→ The problem:
Search the entries for the word "addPoly" and copy each line that has it.

→ Provided data:
=== Section Start ===
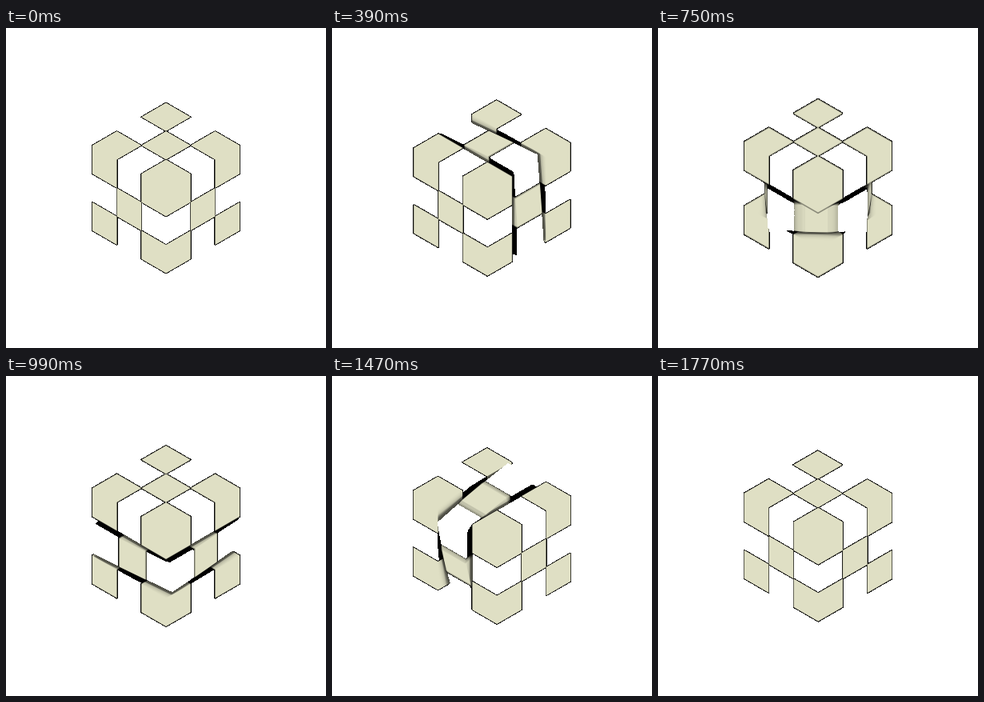
An HTML page with a canvas for the animation above (1800 ms loop, 400 px wide and 400 px high).

```html
<!DOCTYPE html>
<html lang="en">
<head>
<meta charset="utf-8">
<title>Turning checkered cube</title>
<style>
  html, body { margin: 0; width: 100%; height: 100%; overflow: hidden; background: #fff; }
  canvas { display: block; width: 400px; height: 400px; }
</style>
</head>
<body>
<canvas id="stage" width="400" height="400"></canvas>
<script>
const LOOP = 1800, TURN = 600, STEP = 30;
const SAMPLES = 14, SHUTTER = 42, CUTOFF = 0.16;
const BEIGE = '#dfdfc4', INK = '#000';
const GAP = 0.2, REST_GAP = 0.03;
const H = 1.5;
const BOX = [95, 80, 210, 240];

const view = document.getElementById('stage').getContext('2d');
const buffer = document.createElement('canvas');
buffer.width = buffer.height = 400;
const ctx = buffer.getContext('2d', { willReadFrequently: true });
ctx.lineWidth = 1.3;
ctx.lineJoin = 'round';

// Turn angle in degrees over one turn: quick start, long settling
const KEYS = [[0, 0], [.05, 2.5], [.25, 47], [.45, 77.5], [.65, 85], [.8, 88.6], [1, 90]];

function slope(i) {
  if (i === 0 || i === KEYS.length - 1) return 0;
  const [a, b] = [KEYS[i - 1], KEYS[i + 1]];
  return (b[1] - a[1]) / (b[0] - a[0]);
}

function turnAngle(u) {
  let i = 0;
  while (i < KEYS.length - 2 && u > KEYS[i + 1][0]) i++;
  const [x0, y0] = KEYS[i], [x1, y1] = KEYS[i + 1];
  const d = x1 - x0, s = (u - x0) / d, s2 = s * s, s3 = s2 * s;
  return y0 * (2 * s3 - 3 * s2 + 1) + y1 * (3 * s2 - 2 * s3)
    + d * (slope(i) * (s3 - 2 * s2 + s) + slope(i + 1) * (s3 - s2));
}

function spread(u) {
  const s = Math.min(1, Math.min(u, 1 - u) / 0.42);
  return GAP * s * s * (3 - 2 * s);
}

// Axes: 0 faces lower left, 1 faces lower right, 2 faces up
function project(axis, p, q, s, angle) {
  const c = Math.cos(angle), n = Math.sin(angle), v = [];
  v[axis] = p;
  v[(axis + 1) % 3] = q * c - s * n;
  v[(axis + 2) % 3] = q * n + s * c;
  return [200 + (v[1] - v[0]) * 30.7, 200 + (v[0] + v[1]) * 17.75 - v[2] * 35.5];
}

function addPoly(path, points) {
  points.forEach(([x, y], i) => i ? path.lineTo(x, y) : path.moveTo(x, y));
  path.closePath();
}

function square(axis, p, q, s, size, angle) {
  return [[0, 0], [size, 0], [size, size], [0, size]]
    .map(([a, b]) => project(axis, p, q + a, s + b, angle));
}

function join(a, b) {
  const path = new Path2D(a);
  path.addPath(b);
  return path;
}

function erase(path) {
  ctx.globalCompositeOperation = 'destination-out';
  ctx.fill(path);
  ctx.globalCompositeOperation = 'source-over';
}

// The fill hides the inner half of the stroke and the seams between faces
function ink(path) {
  ctx.strokeStyle = INK;
  ctx.stroke(path);
  ctx.fillStyle = BEIGE;
  ctx.fill(path);
}

function shade(region, footprint, alpha) {
  ctx.save();
  ctx.clip(region);
  ctx.globalAlpha = alpha;
  ctx.fillStyle = ctx.shadowColor = INK;
  ctx.shadowBlur = 6;
  ctx.fill(footprint);
  ctx.restore();
}

function drawCube(time) {
  const t = (time + LOOP) % LOOP;
  const axis = [0, 2, 1][Math.floor(t / TURN)];
  const u = (t % TURN) / TURN;
  const gap = spread(u), open = gap > REST_GAP;
  const spin = -turnAngle(u) * Math.PI / 180;
  const angleOf = i => i === 1 ? spin : 0;
  const late = [];

  ctx.clearRect(0, 0, 400, 400);

  for (let i = 0; i < 3; i++) {
    const angle = angleOf(i);
    const low = i - H + (i - 1) * gap, high = low + 1;
    const cap = [new Path2D(), new Path2D()];
    const side = [new Path2D(), new Path2D()];

    for (let j = 0; j < 3; j++)
      for (let k = 0; k < 3; k++)
        addPoly(cap[(i + j + k) % 2], square(axis, high, j - H, k - H, 1, angle));

    for (let m = 0; m < 4; m++) {
      const a = angle + m * Math.PI / 2;
      if (Math.cos(a) + Math.sin(a) < 0.001) continue;
      for (let j = 0; j < 3; j++) {
        const corners = [[low, 0], [high, 0], [high, 1], [low, 1]];
        addPoly(side[(i + j) % 2], corners.map(([p, e]) => project(axis, p, H, j - H + e, a)));
      }
    }

    erase(join(cap[1], side[1]));
    const beige = open || i === 2 ? join(cap[0], side[0]) : side[0];
    if (open) ink(beige);
    else late.push(beige);

    // Shadow of the next layer inside the opening
    if (open && i < 2) {
      const footprint = new Path2D();
      addPoly(footprint, square(axis, high + gap / 2, -H, -H, 3, angleOf(i + 1)));
      shade(cap[1], footprint, 0.95);
      shade(cap[0], footprint, 0.45);
    }
  }
  late.forEach(ink);
}

// Motion blur: mean colour of the painted samples, with a hard edge against the page
function render(time) {
  const moment = Math.floor((time % LOOP) / STEP) * STEP;
  const image = ctx.createImageData(BOX[2], BOX[3]);
  const out = image.data, sum = new Float32Array(out.length);

  for (let n = 0; n < SAMPLES; n++) {
    drawCube(moment + ((n + 0.5) / SAMPLES - 0.5) * SHUTTER);
    const px = ctx.getImageData(...BOX).data;
    for (let i = 0; i < px.length; i += 4) {
      const a = px[i + 3];
      if (!a) continue;
      for (let c = 0; c < 3; c++) sum[i + c] += px[i + c] * a;
      sum[i + 3] += a;
    }
  }

  for (let i = 0; i < out.length; i += 4) {
    const a = sum[i + 3];
    if (a < CUTOFF * SAMPLES * 255) continue;
    for (let c = 0; c < 3; c++) out[i + c] = sum[i + c] / a;
    out[i + 3] = 255;
  }
  view.putImageData(image, BOX[0], BOX[1]);
}

const start = performance.now();
let shown = -1;

function tick() {
  const time = performance.now() - start;
  const step = Math.floor(time / STEP);
  if (step !== shown) {
    shown = step;
    render(time);
  }
  requestAnimationFrame(tick);
}
tick();
</script>
</body>
</html>
```
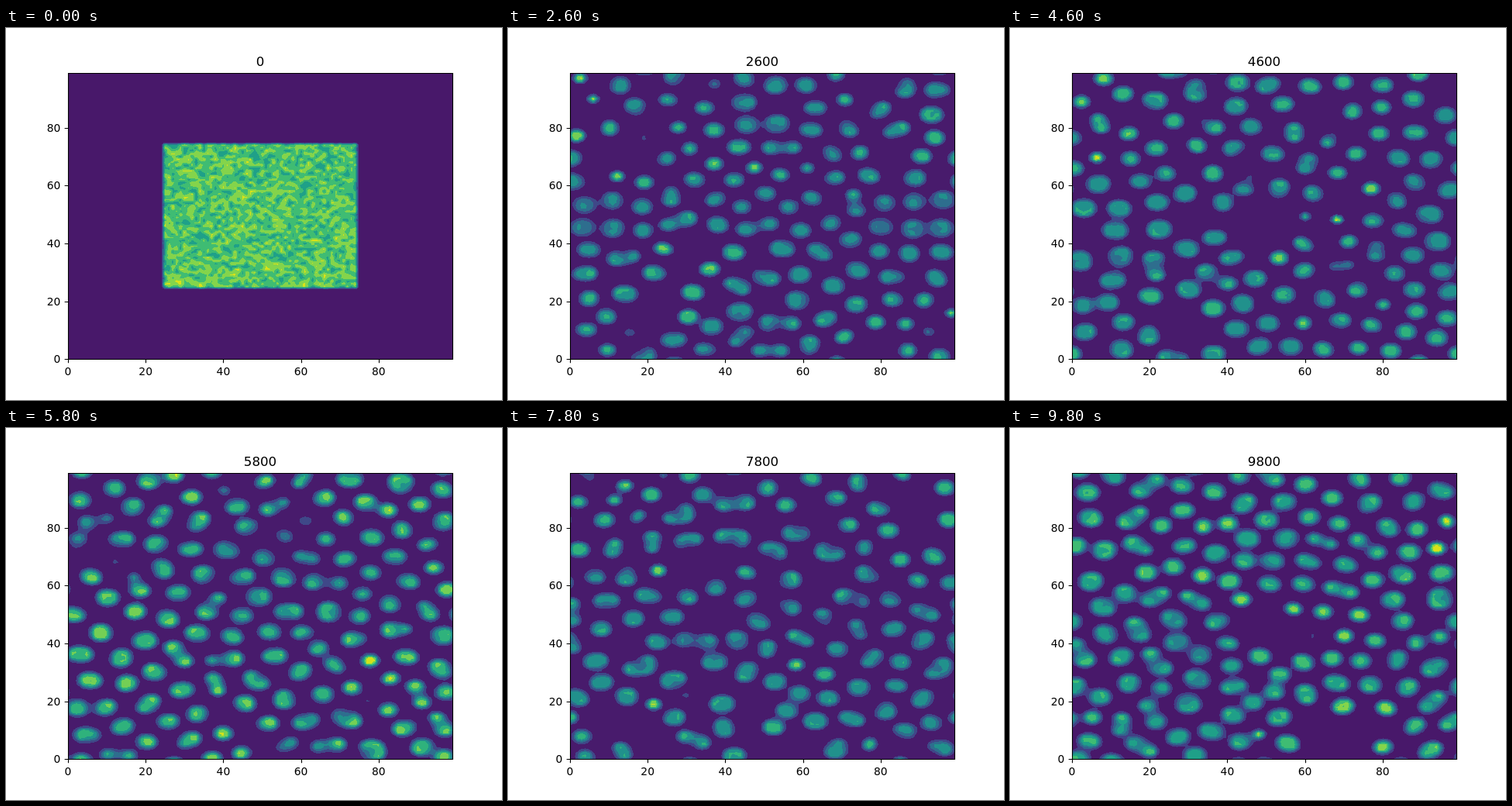
Animation, 640 px wide and 480 px high, one loop 10 s. Source, as an HTML page with a canvas:

```html
<!DOCTYPE html>
<html lang="en">
<head>
<meta charset="utf-8">
<title>Reaction diffusion</title>
<style>
  html, body { margin: 0; width: 100%; height: 100%; overflow: hidden; background: #fff; }
  canvas, svg { position: absolute; left: 0; top: 0; display: block; }
  text { font-family: "DejaVu Sans", sans-serif; font-size: 13.889px; fill: #000; }
  #title { font-size: 16.667px; }
  path { fill: none; stroke: #000; stroke-width: 1.11; }
</style>
</head>
<body>
<canvas id="plot" width="640" height="480"></canvas>
<svg id="axes" width="640" height="480" viewBox="0 0 640 480">
  <text id="title" x="328" y="49" text-anchor="middle">0</text>
</svg>
<script>
const N = 100, SIZE = N * N;
const HOLD = 200, FRAMES = 50, STEPS = 200;
const DU = 0.06, DV = 0.03, FEED = 0.018, KILL = 0.055;
const BOX = { left: 80, top: 57.6, width: 496, height: 369.6 };
const BOTTOM = BOX.top + BOX.height;

// Viridis at even steps from 0 to 1
const VIRIDIS = ['440154', '48186a', '472d7b', '424086', '3b528b', '33638d', '2c728e', '26828e',
  '21918c', '1fa088', '28ae80', '3fbc73', '5ec962', '84d44b', 'addc30', 'd8e219', 'fde725']
  .map(h => [0, 2, 4].map(i => parseInt(h.slice(i, i + 2), 16)));

function viridis(x) {
  const p = x * (VIRIDIS.length - 1), i = Math.min(Math.floor(p), VIRIDIS.length - 2);
  return VIRIDIS[i].map((c, k) => Math.round(c + (VIRIDIS[i + 1][k] - c) * (p - i)));
}

function seeded(seed) {
  return () => {
    seed = (seed + 0x6d2b79f5) | 0;
    let t = Math.imul(seed ^ (seed >>> 15), 1 | seed);
    t = (t + Math.imul(t ^ (t >>> 7), 61 | t)) ^ t;
    return ((t ^ (t >>> 14)) >>> 0) / 4294967296;
  };
}

// Gray-Scott model on a periodic grid, started from a noisy square
let u = new Float64Array(SIZE).fill(1), v = new Float64Array(SIZE);
let u2 = new Float64Array(SIZE), v2 = new Float64Array(SIZE);
const random = seeded(7);
for (let y = 25; y < 75; y++) {
  for (let x = 25; x < 75; x++) {
    u[y * N + x] = 0.5 + 0.19 * random();
    v[y * N + x] = 0.25 + 0.19 * random();
  }
}

function step() {
  for (let y = 0; y < N; y++) {
    const row = y * N, up = ((y + 1) % N) * N, down = ((y + N - 1) % N) * N;
    for (let x = 0; x < N; x++) {
      const i = row + x, a = up + x, b = down + x;
      const l = x ? i - 1 : row + N - 1, r = x < N - 1 ? i + 1 : row;
      const ui = u[i], vi = v[i], uvv = ui * vi * vi;
      u2[i] = ui + DU * (u[l] + u[r] + u[a] + u[b] - 4 * ui) - uvv + FEED * (1 - ui);
      v2[i] = vi + DV * (v[l] + v[r] + v[a] + v[b] - 4 * vi) + uvv - (FEED + KILL) * vi;
    }
  }
  [u, u2] = [u2, u];
  [v, v2] = [v2, v];
}

const states = [Float32Array.from(v)];
function stateAt(n) {
  while (states.length <= n) {
    for (let i = 0; i < STEPS; i++) step();
    states.push(Float32Array.from(v));
  }
  return states[n];
}

// Round contour spacing, at most eight bands
function spacing(max) {
  const raw = max / 8, scale = 10 ** Math.floor(Math.log10(raw));
  return scale * [1, 1.5, 2, 2.5, 3, 4, 5, 6, 8, 10].find(s => s * scale >= raw - 1e-9);
}

const ctx = document.getElementById('plot').getContext('2d');
const W = BOX.width, H = 370, TOP = 58;
const image = ctx.createImageData(W, H);

function drawField(f) {
  const max = f.reduce((m, x) => Math.max(m, x), 1e-9);
  const gap = spacing(max), bands = Math.max(1, Math.ceil(max / gap - 1e-6));
  const colors = Array.from({ length: bands }, (_, k) => viridis((k + 0.5) / bands));
  const d = image.data;
  let p = 0;
  for (let j = 0; j < H; j++) {
    const gy = Math.max(0, (BOTTOM - TOP - j - 0.5) / BOX.height * (N - 1));
    const y = Math.min(Math.floor(gy), N - 2), ty = gy - y;
    for (let i = 0; i < W; i++) {
      const gx = (i + 0.5) / W * (N - 1);
      const x = Math.min(Math.floor(gx), N - 2), tx = gx - x, q = y * N + x;
      const lo = f[q] + (f[q + 1] - f[q]) * tx;
      const hi = f[q + N] + (f[q + N + 1] - f[q + N]) * tx;
      const c = colors[Math.min(bands - 1, Math.floor((lo + (hi - lo) * ty) / gap))];
      d[p++] = c[0];
      d[p++] = c[1];
      d[p++] = c[2];
      d[p++] = 255;
    }
  }
  ctx.putImageData(image, BOX.left, TOP);
}

const svg = document.getElementById('axes');
const title = document.getElementById('title');

function add(tag, attrs, text = '') {
  const el = document.createElementNS(svg.namespaceURI, tag);
  for (const k in attrs) el.setAttribute(k, attrs[k]);
  el.textContent = text;
  svg.append(el);
}

function drawAxes() {
  const snap = x => Math.floor(x + 0.5) + 0.5;
  let d = 'M80.5 58.5H576.5V427.5H80.5Z';
  for (let n = 0; n < N; n += 20) {
    const x = BOX.left + n / (N - 1) * BOX.width;
    const y = BOTTOM - n / (N - 1) * BOX.height;
    d += `M${snap(x)} 427.5v4.86M80.5 ${snap(y)}h-4.86`;
    add('text', { x, y: 448, 'text-anchor': 'middle' }, n);
    add('text', { x: 70.3, y: Math.round(y + 5.2), 'text-anchor': 'end' }, n);
  }
  add('path', { d });
}

let shown = -1;
function render(ms) {
  const n = Math.floor(ms / HOLD) % FRAMES;
  if (n === shown) return;
  shown = n;
  drawField(stateAt(n));
  title.textContent = n * STEPS;
}

drawAxes();
const start = performance.now();
function tick() {
  render(performance.now() - start);
  requestAnimationFrame(tick);
}
tick();
</script>
</body>
</html>
```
=== Section End ===
→ Reply to the exercise:
function addPoly(path, points) {
        addPoly(cap[(i + j + k) % 2], square(axis, high, j - H, k - H, 1, angle));
        addPoly(side[(i + j) % 2], corners.map(([p, e]) => project(axis, p, H, j - H + e, a)));
      addPoly(footprint, square(axis, high + gap / 2, -H, -H, 3, angleOf(i + 1)));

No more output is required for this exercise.